This blog is inspired by the Podcast — Where it happens Interview with Nuseir Yassin — The founder of Nas Daily & Nas Academy: https://www.youtube.com/watch?v=YIyipW04NSs'
Even if you are not very familiar with content creators, you definitely saw one of his videos on Facebook a few years back then, he is the vlogger who created 1,000 daily one-minute-long videos on Facebook. And now, he started his own venture — Nas Academy, teaching people how to become content creators.
In Jupitrr, as a product built for content creators. We would love to dive into this case study, to see how to find the Personality-Market-Fit for content creators.
The idea of Personality-Market-Fit
During this short podcast interview with Greg and Sahil, Nas brought up an idea — Personality-Market-Fit. And this idea originated from one concept — Treat content creation as a business. And it’s a business of one. You start creating small content in your room alone, then you want to grow a bigger audience with better and more content, eventually, you would even want to make a living of it. Very much like founding a startup, you have to figure out your Product-Market-Fit, and for content creators, it’s your Personality-Market-Fit.
By Personality-Market-Fit, you have to figure out why people like your content (Personality, as your content highly reflect on your personality), and how many people like your content (How big the market your content has). Nas also mentioned a few learnings he got on his way to figure out his Personality-Market-Fit.
Knowing your strength, Look for signs
This is the first thing Nas mentioned. In his early day, he quickly realised that people like his stuff online — even it’s just a Facebook post, he got much more likes than his mate. At very first, he might not know what people like about him. Maybe his storytelling, his character, his personality or his face, but one thing to be sure that, he knows that people “like” him (*well it’s an actual “Like” on Facebook), he sees it as an early sign — he is a people person, and he got an audience. Soon, Nas realised people loves his storytelling where he double down on it and bring home 43 million followers.
Noticing early signs, Identifying your strength is a very important first step in content creation.
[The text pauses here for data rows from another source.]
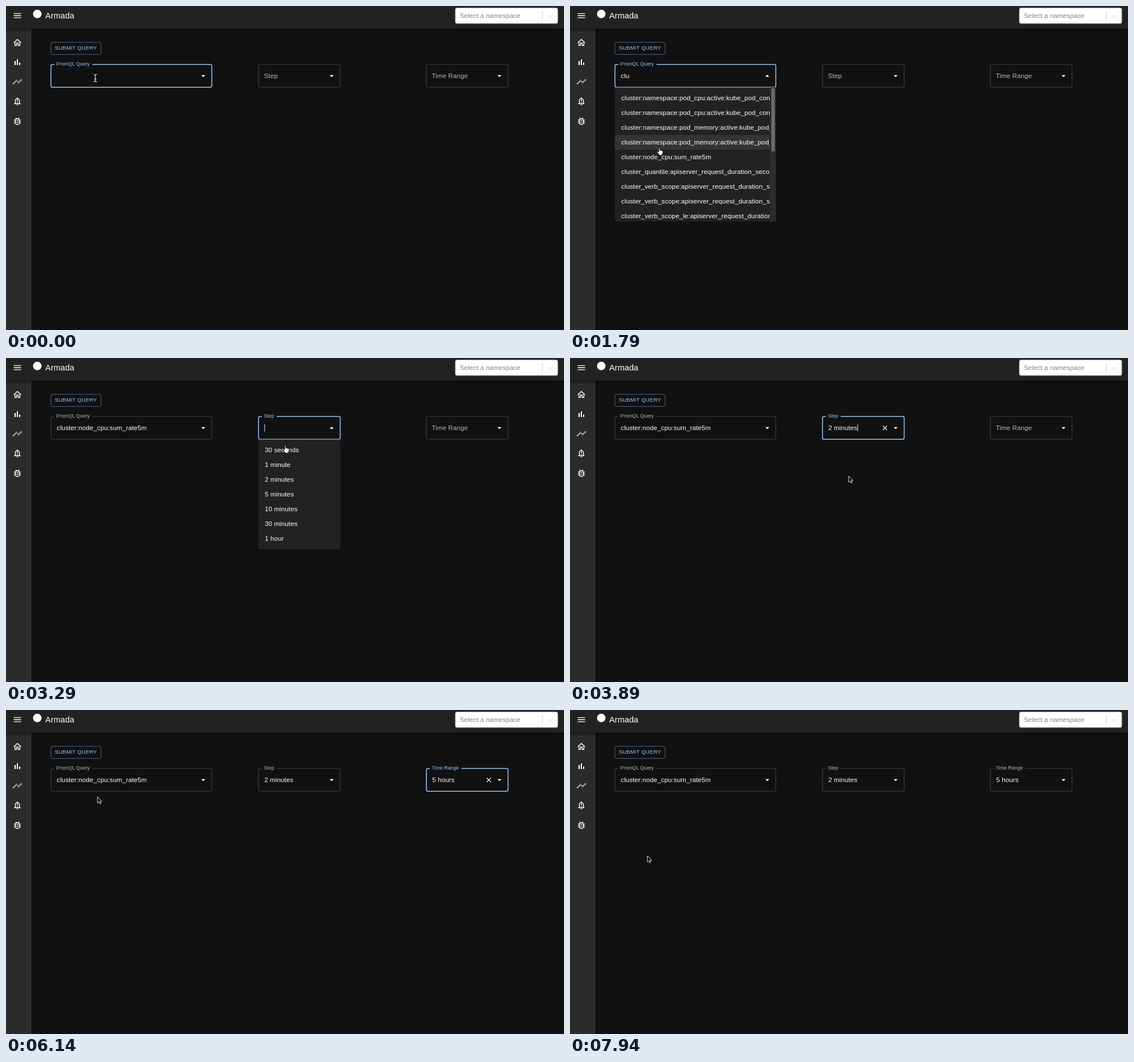
An HTML page for the animation above (8 s loop, 981 by 571 pixels).

```html
<!DOCTYPE html>
<html lang="en">
<head>
<meta charset="utf-8">
<title>Query form</title>
<style>
html, body { margin: 0; width: 100%; height: 100%; overflow: hidden; background: #111; }
svg { display: block; font: 11.55px "Liberation Sans", Arial, sans-serif; letter-spacing: .108px; fill: #fff; }
.label { font-size: 8.67px; letter-spacing: .08px; }
</style>
</head>
<body>
<svg width="981" height="571" viewBox="0 0 981 571">
  <defs>
    <linearGradient id="shade" x2="0" y2="1">
      <stop stop-color="#000" stop-opacity=".45"/><stop offset="1" stop-color="#000" stop-opacity="0"/>
    </linearGradient>
    <clipPath id="buttonClip"><rect x="79" y="64" width="88" height="21.5" rx="2.9"/></clipPath>
    <clipPath id="listClip"><rect x="79" y="143" width="272.3" height="236.5"/></clipPath>
  </defs>
  <rect width="981" height="571" fill="#111"/>
  <rect y="40" width="44" height="531" fill="#2b2b2b"/>
  <rect x="43" y="40" width="1" height="531" fill="#404040"/>
  <rect y="40" width="981" height="6" fill="url(#shade)"/>
  <rect width="981" height="40" fill="#222"/>
  <g id="icons"></g>
  <circle cx="55" cy="14" r="7.5"/>
  <text x="69" y="21.7" font-size="14.44">Armada</text>
  <rect x="790" y="3.4" width="180" height="27.4" rx="2.9" stroke="#ccc" stroke-width=".7"/>
  <text x="797.8" y="21.2" fill="#808080">Select a namespace</text>
  <path d="M943 9.2V25M952.8 15.8l3.8 3.8 3.8-3.8" fill="none" stroke="#ccc"/>
  <g id="scene"></g>
</svg>
<script>
const LOOP = 8000, STEP = 150, FIRST = 140;
const BLUE = '#90caf9', DIM = '#b8b8b8', ROW = 26, LIST_TOP = 149.2, FIELD_TOP = 103, FIELD_BOTTOM = 143.4;

const icons = [
  [17, 'M3 6h18v2H3zM3 11h18v2H3zM3 16h18v2H3z'],
  [64.5, 'M12 5.69l5 4.5V18h-2v-6H9v6H7v-7.81l5-4.5M12 3L2 12h3v8h6v-6h2v6h6v-8h3z'],
  [99, 'M5 9.2h3V19H5zM10.6 5h2.8v14h-2.8zM16.2 13H19v6h-2.8z'],
  [133.5, 'M3.7 16.7L10 10.4l5 5 6.7-6.7-1.4-1.4L15 12.6l-5-5-7.7 7.7z' +
    [[3, 16], [10, 9], [15, 14], [21, 8]].map(([x, y]) => `M${x - 2} ${y}a2 2 0 0 1 4 0a2 2 0 0 1-4 0z`).join('')],
  [168, 'M12 22c1.1 0 2-.9 2-2h-4c0 1.1.9 2 2 2zm6-6v-5c0-3.07-1.63-5.64-4.5-6.32V4c0-.83-.67-1.5-1.5-1.5s-1.5.67-1.5 1.5v.68C7.64 5.36 6 7.92 6 11v5l-2 2v1h16v-1l-2-2zm-2 1H8v-6c0-2.48 1.51-4.5 4-4.5s4 2.02 4 4.5zM11 8h2v4h-2zM11 14h2v2h-2z'],
  [203, 'M20 8h-2.81c-.45-.78-1.07-1.45-1.82-1.96L17 4.41 15.59 3l-2.17 2.17a6 6 0 0 0-2.83 0L8.41 3 7 4.41l1.62 1.63C7.88 6.55 7.26 7.22 6.81 8H4v2h2.09c-.05.33-.09.66-.09 1v1H4v2h2v1c0 .34.04.67.09 1H4v2h2.81a6 6 0 0 0 10.38 0H20v-2h-2.09c.05-.33.09-.66.09-1v-1h2v-2h-2v-1c0-.34-.04-.67-.09-1H20zm-4 7a4 4 0 0 1-8 0v-4a4 4 0 0 1 8 0zm-6-1h4v2h-4zm0-4h4v2h-4z']
];
document.getElementById('icons').innerHTML = icons.map(([y, d]) =>
  `<path transform="translate(20 ${y}) scale(.722) translate(-12 -12)" fill-rule="${y === 133.5 ? 'nonzero' : 'evenodd'}" d="${d}"/>`).join('');

const clusterMetrics = [
  'cluster:namespace:pod_cpu:active:kube_pod_container_resource_limits',
  'cluster:namespace:pod_cpu:active:kube_pod_container_resource_requests',
  'cluster:namespace:pod_memory:active:kube_pod_container_resource_limits',
  'cluster:namespace:pod_memory:active:kube_pod_container_resource_requests',
  'cluster:node_cpu:sum_rate5m',
  'cluster_quantile:apiserver_request_duration_seconds:histogram_quantile',
  'cluster_verb_scope:apiserver_request_duration_seconds_count:increase1h',
  'cluster_verb_scope:apiserver_request_duration_seconds_count:increase30d',
  'cluster_verb_scope_le:apiserver_request_duration_seconds_bucket:increase1h'
];
const clientMetrics = ['bucket', 'count', 'sum'].map(s => 'apiserver_client_certificate_expiration_seconds_' + s);
const aggregatorMetrics = ['discovery_aggregation_count_total', 'openapi_v2_regeneration_count',
  'openapi_v2_regeneration_duration', 'unavailable_apiservice', 'unavailable_apiservice_total'].map(s => 'aggregator_' + s);

const fields = [
  { x: 79, w: 282.8, name: 'PromQL Query', labelWidth: 59.5, value: 'cluster:node_cpu:sum_rate5m',
    focus: [0, 2990], open: [140, 2240] },
  { x: 443.9, w: 143.6, name: 'Step', labelWidth: 18.5, value: '2 minutes', focus: [2990, 4640], open: [2990, 3890],
    options: ['30 seconds', '1 minute', '2 minutes', '5 minutes', '10 minutes', '30 minutes', '1 hour'] },
  { x: 739, w: 143.6, name: 'Time Range', labelWidth: 48, value: '5 hours', focus: [4640, 6890], open: [4790, 5690],
    options: ['30 minutes', '1 hour', '2 hours', '5 hours', '12 hours', '24 hours', '48 hours'] }
];
const caretOn = [[140, 740], [1040, 1340], [2240, 2690], [2990, 3590], [3890, 4340], [4790, 5240], [5690, 6140], [6590, 6890]];

// Pointer waypoints: time, x, y
const pointerPath = [
  [0, 157, 127], [1190, 157, 127], [1340, 157, 155], [1640, 157, 235], [1940, 157, 266], [2240, 157, 266],
  [2390, 190, 250], [2540, 330, 195], [2690, 450, 140], [2840, 492, 124], [3140, 492, 125], [3290, 491, 155],
  [3590, 490, 208], [3890, 490, 208], [4040, 495, 206], [4490, 740, 135], [4640, 772, 120], [4790, 773, 115],
  [4940, 771, 187], [5390, 769, 240], [5690, 769, 240], [5840, 620, 220], [5990, 300, 172], [6140, 161, 153],
  [6440, 140, 146], [6590, 126, 81], [6740, 126, 79], [7490, 126, 79], [7640, 136, 139], [7790, 136, 215], [7940, 136, 257]
];

const within = (t, [from, to]) => t >= from && t < to;
const textAt = (x, y, s, attrs = '') => `<text x="${x}" y="${y}" ${attrs}>${s}</text>`;

function pointerAt(t) {
  const i = pointerPath.findIndex(p => p[0] > t);
  if (i < 0) return pointerPath.at(-1).slice(1);
  if (i === 0) return pointerPath[0].slice(1);
  const [t0, x0, y0] = pointerPath[i - 1], [t1, x1, y1] = pointerPath[i], k = (t - t0) / (t1 - t0);
  return [x0 + (x1 - x0) * k, y0 + (y1 - y0) * k];
}

function queryOptions(t) {
  if (t < 290) return [...aggregatorMetrics, ...clientMetrics, clusterMetrics[0]];
  return t < 740 ? [...clientMetrics, ...clusterMetrics].slice(0, 9) : clusterMetrics;
}

function fieldValue(f, t) {
  if (t >= f.open[1]) return f.value;
  return f.options ? '' : 'clu'.slice(0, t < 140 ? 0 : t < 290 ? 1 : t < 440 ? 2 : 3);
}

const measure = document.createElement('canvas').getContext('2d');
measure.font = '11.55px "Liberation Sans", Arial, sans-serif';
const textWidth = s => measure.measureText(s).width + s.length * .108;

function drawField(f, t, [px, py]) {
  const focused = within(t, f.focus), open = within(t, f.open), value = fieldValue(f, t);
  const hovered = px > f.x && px < f.x + f.w && py > FIELD_TOP && py < FIELD_BOTTOM;
  const floating = focused || value;
  const right = f.x + f.w, arrowX = right - 15;
  const stroke = focused ? BLUE : hovered ? '#fff' : '#4a4a4a';
  const gapStart = f.x + (floating ? 6.2 : 30), gapEnd = floating ? f.x + 13.6 + f.labelWidth : gapStart;
  let out = `<path d="M${gapEnd} 103H${right - 2.9}q2.9 0 2.9 2.9V140.3q0 2.9-2.9 2.9H${f.x + 2.9}q-2.9 0-2.9-2.9V105.9q0-2.9 2.9-2.9H${gapStart}" fill="none" stroke="${stroke}" stroke-width="${focused ? 1.5 : .9}"/>`;
  out += floating
    ? textAt(f.x + 9.6, 105.3, f.name, `class="label" fill="${focused ? BLUE : DIM}"`)
    : textAt(f.x + 9.6, 126.5, f.name, `fill="${DIM}"`);
  out += textAt(f.x + 10.3, 126.5, value);
  if (focused && caretOn.some(r => within(t, r)))
    out += `<rect x="${f.x + 10.5 + (value ? textWidth(value) : 0)}" y="116.5" width=".9" height="13"/>`;
  out += `<path transform="translate(${arrowX} 123.2) scale(${open ? -.722 : .722})" d="M-5-2L0 3 5-2z"/>`;
  if ((focused || hovered) && t >= f.open[1])
    out += `<path d="M${arrowX - 22.6} 119.4l7.6 7.6m0-7.6l-7.6 7.6" stroke="#fff" stroke-width="1.2"/>`;
  return out;
}

function drawList(f, t, hoverY) {
  const options = f.options || queryOptions(t);
  const bottom = f.options ? LIST_TOP + options.length * ROW + 5.8 : 379.7;
  const row = Math.floor((hoverY - LIST_TOP) / ROW);
  let out = `<rect x="${f.x - .3}" y="143.6" width="${f.w + .5}" height="${bottom - 143.6}" fill="#222"/>`;
  if (row >= 0)
    out += `<rect x="${f.x - .3}" y="${LIST_TOP + row * ROW}" width="${f.options ? f.w + .5 : 272.5}" height="${ROW}" fill="#343434"/>`;
  out += `<g ${f.options ? '' : 'clip-path="url(#listClip)"'}>` +
    options.map((s, i) => textAt(f.x + 11.1, 166.1 + i * ROW, s)).join('') + '</g>';
  if (!f.options)
    out += '<rect x="351" y="143.6" width="11" height="236" fill="#2c2c2c"/><rect x="354" y="145" width="6" height="111" rx="1" fill="#6b6b6b"/>';
  return out;
}

function drawButton(t, [px, py]) {
  const hovered = px > 79 && px < 167 && py > 64 && py < 86;
  const age = t - 6890;
  let out = `<rect x="79" y="64" width="88" height="21.4" rx="2.9" fill="${BLUE}" fill-opacity="${hovered ? .08 : 0}" stroke="${BLUE}" stroke-opacity="${hovered ? 1 : .5}" stroke-width=".9"/>`;
  if (age >= 0 && age < 850) {
    const radius = 90 * Math.min(1, (age + 100) / 550), opacity = .3 * Math.min(1, (850 - age) / 550);
    out += `<circle cx="126" cy="79" r="${radius}" fill="${BLUE}" opacity="${opacity}" clip-path="url(#buttonClip)"/>`;
  }
  return out + textAt(85.8, 77.4, 'SUBMIT QUERY', `fill="${BLUE}" style="font-size:9.39px;letter-spacing:.268px"`);
}

function drawPointer([x, y], list) {
  const inField = y > FIELD_TOP && y < FIELD_BOTTOM && fields.some(f => x > f.x && x < f.x + f.w);
  const onButton = x > 79 && x < 167 && y > 64 && y < 86;
  const at = `transform="translate(${x} ${y})"`;
  if (inField) {
    const beam = 'M-3-6.5q3 0 3 2.2V4.5q0 2.2-3 2.2M3-6.5q-3 0-3 2.2V4.5q0 2.2 3 2.2M-2 1.5h4';
    return `<g ${at} fill="none"><path d="${beam}" stroke="#000" stroke-width="2.4"/><path d="${beam}" stroke="#fff" stroke-width="1.1"/></g>`;
  }
  if (onButton || (list && y > FIELD_BOTTOM))
    return `<path ${at} d="M-1 0q1-1 2 .3V4l1.5-.2 1.4.5 1.3.3 1 .8v3.2L5 11v1.6H0L-.6 11-4 7.2q-.2-1.5 1.3-1.2L-1 7z" stroke="#000" stroke-width=".8"/>`;
  return `<path ${at} d="M0 0V11L2.5 8.7 4.1 12.4 5.9 11.6 4.3 8H7.6z" fill="#000" stroke="#fff" stroke-width=".9"/>`;
}

const scene = document.getElementById('scene');
let shown = -1;

function frame(now) {
  const clock = now % LOOP;
  const t = clock < FIRST ? 0 : FIRST + Math.floor((clock - FIRST) / STEP) * STEP;
  if (t !== shown) {
    shown = t;
    const pointer = pointerAt(t), before = pointerAt(Math.max(0, t - STEP));
    const list = fields.find(f => within(t, f.open));
    // The row highlight trails the pointer slightly.
    scene.innerHTML = drawButton(t, pointer) + fields.map(f => drawField(f, t, pointer)).join('') +
      (list ? drawList(list, t, (pointer[1] + before[1]) / 2) : '') + drawPointer(pointer, list);
  }
  requestAnimationFrame(frame);
}
requestAnimationFrame(frame);
</script>
</body>
</html>
```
You got to know why people click in and spend time consuming your content. Because it’s entertaining? It’s helping them to learn while procrastinating? Or is it a very niche topic that no one ever could explain it clearly as water as you do? Finding out strength is important, and it goes for all content creators — Vloggers, Podcasters, Writer.
We at Jupitrr have the vision to provide the easiest way to build the MVP of your content through the benefits of using the audio content - super easy to make, create a shorter feedback loop to collect the audience's feedback and iterate accordingly.
Ruthless consistent if you want something special
It took Nas Daily 270 days to succeed — that’s almost 9 months of dedication, hard work and persistence, especially at times that didn’t go so well. Like many things in life, if you want to archive something special, you have to do stuff that no one else does. Be consistent with your content, make it your life, your business. Don’t skip just because “I don’t feel like posting today”. Make a schedule, set goals and milestones, then start doing it. It’s not gonna be easy, but when you make it, it will be all worthy. Just like what Sahil mentioned, a lot of successful founders said that they are not special, they are just persistent.
It's very hard to be consistent and persistent if the content takes days to make. Try something small first - short reels on Instagram, bite-sized audio on Jupitrr. Getting started is more important than being sophisticated.
Shelf life value of a content creator
One interesting point Nas mentioned, but I never come across. The shelf life value of a content creator or their content is short, no matter how big you are. He mentioned 5 to 6 years is probably the max for a content creator in this age. It happened because of two things: The algorithm of platforms and mental health.
All social media platforms have to make it fresh for their audience. As a result, they fancy new and trendy stuff. In all the years, we have seen trends come and go (Travel vlogs, lip-sync, dancing challenge etc). Content creators are leveraged by platforms in terms of distribution. They can make you skyrocket, also makes you back on the ground. (Khaby might be a good example of this, we will see)
The other thing is mental health. Another thing similar to startup founders, it is extremely frightening to start a business of one. One day you feel like you are on to something very big, the other day you feel the world is against you and want to give up. Mental health would definitely influence the way creators create content, and it’s even harder than being a founder — Simply because in a startup you can scale up by hiring when you grow through stages. But then for content creators, you have to continue to produce because you, yourself are the product people like.
Review and Thoughts
We found this extremely interesting with the shelf life concept — It might take months or years for a content creator to succeed, but it also won’t last too long if you don’t build a new venture on top of it as Nas did. It’s interesting that on one side it seems counter-intuitive but then I found it makes loads of sense. The same goes with celebrities — You can make it with one album. But then you can’t keep doing the same thing your whole life, that’s why many great artists keep trying a new style of music, a new style of acting — they are always looking for a breakthrough. What they have is not enough to last, they have to keep evolving and the same goes with content creators.